My journey resonates with Jumping Mouse as I have had to face fears, get uncomfortable, receive support, and stick with the challenges whatever they may be. As I’ve done this, I’ve been able to transform into roles I never thought I would be capable of doing: senior guiding, field managing, mentoring others, and leading ceremony and trainings.
A: Throughout my time as a guide at Open Sky I have learned, alongside students, healthier ways to cope with stress and anxiety. The wilderness is the most powerful teacher for me. Watching a full moon rise, a meteor shower above me; banding together through the elements or on a challenging hike…the unspoken benefits of these moments have carved away at my sense of place in the universe. Too many perfectly timed natural events have seamlessly redirected my negative thoughts and have opened my heart to a new way of looking at a situation.
I remember talking with a student who was stuck in a mindset that “the world was against her.” Right next to us was a tree that had clearly been pushed over when it was young and had somehow grown its trunk out of one of the branches, creating an ‘L’ shape from the original trunk. We both looked at this tree for a while and she connected with how she can change her mindset to be more like this tree: to grow herself from where she’s at even if her early life conditions may not have been ideal for her to thrive. The opportunity to learn from the wilderness has taught me how to engage in the world in a soulful and clearer way.
A: I value having the opportunity to see a person come into the program fairly lost and disconnected, and witnessing their transformation over many weeks discovering more of who they really are. The connection with the students has been a big part of why I enjoy being a guide. Over the course of many weeks together it can often feel like a family out there. I often get to learn from the students as much as I get to teach and mentor them. It’s helped me to continually grow as a human and guide.

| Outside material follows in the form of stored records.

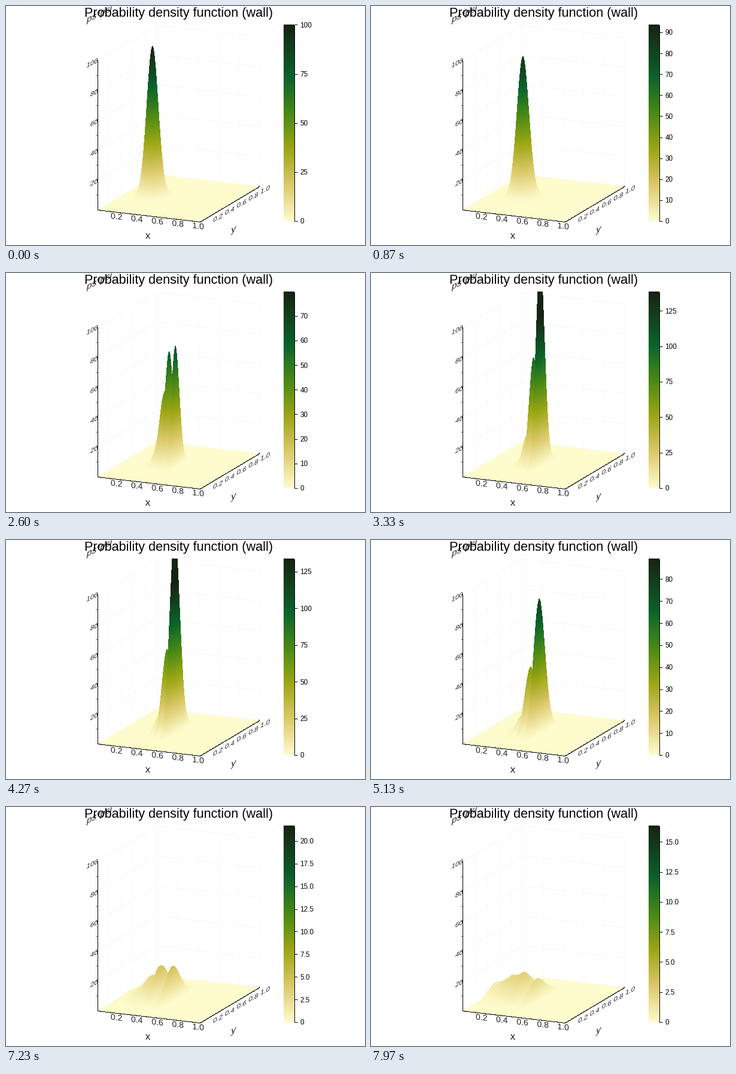
Animation of 600 by 400 pixels, one loop 8000 ms. Source, as a matplotlib script:

```python
import numpy as np
import matplotlib.pyplot as plt
from matplotlib.animation import FuncAnimation
from matplotlib.collections import LineCollection
from matplotlib.colors import LinearSegmentedColormap
from matplotlib.patches import PathPatch
from matplotlib.textpath import TextPath
from matplotlib.transforms import Affine2D

W, H, DPI = 600, 400, 100
FRAMES = 240
PX = 72 / DPI  # points per pixel
FONT = "Liberation Sans"

# Screen projection of the unit box
O = np.array([153.4, 341.0])
EX = np.array([171.0, 20.0])
EY = np.array([99.0, -59.0])
ZPX = 2.5
TOP = 31

# Wave packet between hard walls at x = 0 and x = 0.5
SIGMA, K, TAU, X0, WALL = 0.05, 40.3, 99.0, 0.245, 0.5
V = 2 * SIGMA**2 * K / TAU
XS = np.linspace(0, 1, 801)

speed = LinearSegmentedColormap.from_list("speed", [
    (0, "#fefccd"), (2 / 11, "#ddc96a"), (4 / 11, "#9da715"),
    (6 / 11, "#4b8a14"), (8 / 11, "#0b642c"), (1, "#172312")], 512)


def project(x, y, z=0):
    return O + x * EX + y * EY - np.array([0, ZPX * z])


def packet(x, n):
    c = 1 + 1j * n / TAU
    return np.exp(-(x - X0 - V * n)**2 / (4 * SIGMA**2 * c)
                  + 1j * K * (x - X0)) / np.sqrt(c)


def density_x(n):
    """Sum of mirror images, so the wave vanishes at both walls."""
    psi = sum(packet(XS + m, n) - packet(m - XS, n) for m in (-1, 0, 1))
    return np.where(XS <= WALL, 100 * np.abs(psi)**2, 0)


def density_y(y, n):
    spread = 1 + (n / TAU)**2
    return np.exp(-(y - 0.5)**2 / (2 * SIGMA**2 * spread)) / np.sqrt(spread)


# Sight lines: each pixel column is sampled from front to back
SAMPLES = 300
cols = np.arange(153, 424)
rows = np.arange(TOP, 362)
mid = cols + 0.5
near = np.clip((mid - O[0] - EX[0]) / EY[0], 0, 1)
far = np.clip((mid - O[0]) / EY[0], 0, 1)
gy = near[:, None] + (far - near)[:, None] * np.linspace(0, 1, SAMPLES)
gx = (mid[:, None] - O[0] - EY[0] * gy) / EX[0]
base = O[1] + EX[1] * gx + EY[1] * gy
STRIDE = 2000.0
shift = STRIDE * np.arange(len(cols))[:, None]
row_y = np.broadcast_to(rows + 0.5, (len(cols), len(rows)))
queries = (shift - row_y).ravel()
col_id = np.arange(len(cols))[:, None]


def render(fx, n):
    """Visible height at every pixel, masked where nothing is hit."""
    h = np.interp(gx, XS, fx) * density_y(gy, n)
    sy = base - ZPX * h
    ridge = -np.minimum.accumulate(sy, axis=1) + shift
    hit = np.searchsorted(ridge.ravel(), queries).reshape(row_y.shape)
    hit = hit - col_id * SAMPLES
    miss = (hit <= 0) | (hit >= SAMPLES)
    i = np.clip(hit, 1, SAMPLES - 1)
    y0, y1 = sy[col_id, i - 1], sy[col_id, i]
    gap = np.where(np.abs(y0 - y1) < 1e-9, 1, y0 - y1)
    f = np.clip((y0 - row_y) / gap, 0, 1)
    z = h[col_id, i - 1] * (1 - f) + h[col_id, i] * f
    return np.ma.array(z, mask=miss).T


fig = plt.figure(figsize=(W / DPI, H / DPI), dpi=DPI, facecolor="white")
ax = fig.add_axes([0, 0, 1, 1])
ax.axis("off")


def add_lines(segments, color, z, smooth=True):
    lines = LineCollection(segments, colors=color, linewidths=PX, zorder=z)
    lines.set_antialiased(smooth)
    ax.add_collection(lines)
    return lines


def add_label(text, x, y, size, slope, lean=0.0):
    """Text centred at (x, y), sheared to lie along an axis."""
    path = TextPath((0, 0), text, size=size, prop={"family": FONT})
    box = path.get_extents()
    place = Affine2D().translate(-(box.x0 + box.x1) / 2,
                                 -(box.y0 + box.y1) / 2)
    place += Affine2D.from_values(1, slope, lean, -1, x, y)
    ax.add_patch(PathPatch(path.transformed(place), facecolor="#222222",
                           linewidth=0, zorder=5))


# Faint grid on the two back walls
grid = []
for v in np.arange(6) / 5:
    grid.append([project(0, 0, 100 * v), project(0, 1, 100 * v),
                 project(1, 1, 100 * v)])
    grid.append([project(0, v), project(0, v, 100)])
    grid.append([project(v, 1), project(v, 1, 100)])
add_lines(grid, "#f9f9f9", 1)

# The floor hides half of the axis lines around it
add_lines([[project(0, 0), project(1, 0), project(1, 1)]], "black", 2, False)
upright = [[project(0, 0, 100), project(0, 0)]]
for i in range(1, 11):
    p = project(0, 0, 10 * i)
    upright.append([p, p - (2 if i % 2 else 3, 0)])
add_lines(upright, "black", 4)

X_SLOPE, Y_SLOPE, LEAN = EX[1] / EX[0], -0.48, 0.18
for v in np.arange(1, 6) / 5:
    x, y = project(v, 0)
    add_label(f"{v:.1f}", x - 3, y + 7, 14, X_SLOPE)
    x, y = project(1, v)
    add_label(f"{v:.1f}", x + 10, y + 5, 11.5, Y_SLOPE, LEAN)
    text = f"{100 * v:.0f}"
    x, y = project(0, 0, 100 * v)
    add_label(text, x - 3 * len(text), y + 4, 11.5, Y_SLOPE, LEAN)
add_label("x", 237, 385, 17, X_SLOPE)
add_label("y", 380, 376, 16, Y_SLOPE, LEAN)
add_label("ps*psi", 156, 14, 15.5, Y_SLOPE, LEAN)

ax.text(288.5, 18, "Probability density function (wall)", ha="center",
        va="baseline", family=FONT, fontsize=21.6 * PX, zorder=6)

surface = ax.imshow(np.zeros((len(rows), len(cols))), cmap=speed, vmin=0,
                    vmax=100, extent=(cols[0], cols[-1] + 1, 362, TOP),
                    aspect="auto", interpolation="nearest", zorder=3)

# Colour bar
BAR_TOP, BAR_BOTTOM, BAR_RIGHT = 31.5, 360.0, 482
ax.imshow(np.linspace(1, 0, 329)[:, None], cmap=speed, vmin=0, vmax=1,
          extent=(464, BAR_RIGHT, BAR_BOTTOM, BAR_TOP), aspect="auto",
          zorder=3)
add_lines([[(BAR_RIGHT, BAR_TOP), (BAR_RIGHT, BAR_BOTTOM)]], "black", 4)
ticks = add_lines([], "black", 4)
numbers = [ax.text(491.5, 0, "", va="center_baseline", fontsize=11.8 * PX,
                   family=FONT, zorder=5) for _ in range(12)]
ax.set_xlim(0, W)
ax.set_ylim(H, 0)


def tick_step(top):
    power = 10.0**np.floor(np.log10(top * 1.000001))
    lead = top / power
    return power * (1 if lead > 5 else 0.5 if lead > 2.5 else 0.25)


def update(n):
    fx = density_x(n)
    surface.set_data(render(fx, n))
    top = fx.max() * density_y(0.5, n)
    step = tick_step(top)
    places = 0 if step == int(step) else 1
    marks = []
    for i, label in enumerate(numbers):
        value = i * step
        if value > top * 1.000001:
            label.set_text("")
            continue
        y = BAR_BOTTOM - (BAR_BOTTOM - BAR_TOP) * value / top
        marks.append([(BAR_RIGHT, y), (487, y)])
        label.set_y(y)
        label.set_text(f"{value:.{places}f}" if i else "0")
    ticks.set_segments(marks)
    return [surface, ticks, *numbers]


anim = FuncAnimation(fig, update, frames=FRAMES, interval=8000 / FRAMES,
                     init_func=lambda: update(0), repeat=True,
                     repeat_delay=0, blit=False)
plt.show()
```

A: This question is really helping me to reflect…how have I had an impact? Wait, I can have an impact?! I hope to be a positive force in the Open Sky community, an ally, and someone that can be counted on. I hope that by living in my values and by doing my personal work, I can inspire others to do the same. Beyond that, I hope to inspire creativity in guides for celebration and interventions, particularly with the dress code, i.e. colorful scarves, robot helmets, and cat ears. All of which have played a role in my guiding career, with the intention that fun and playfulness are also important aspects of holistic health.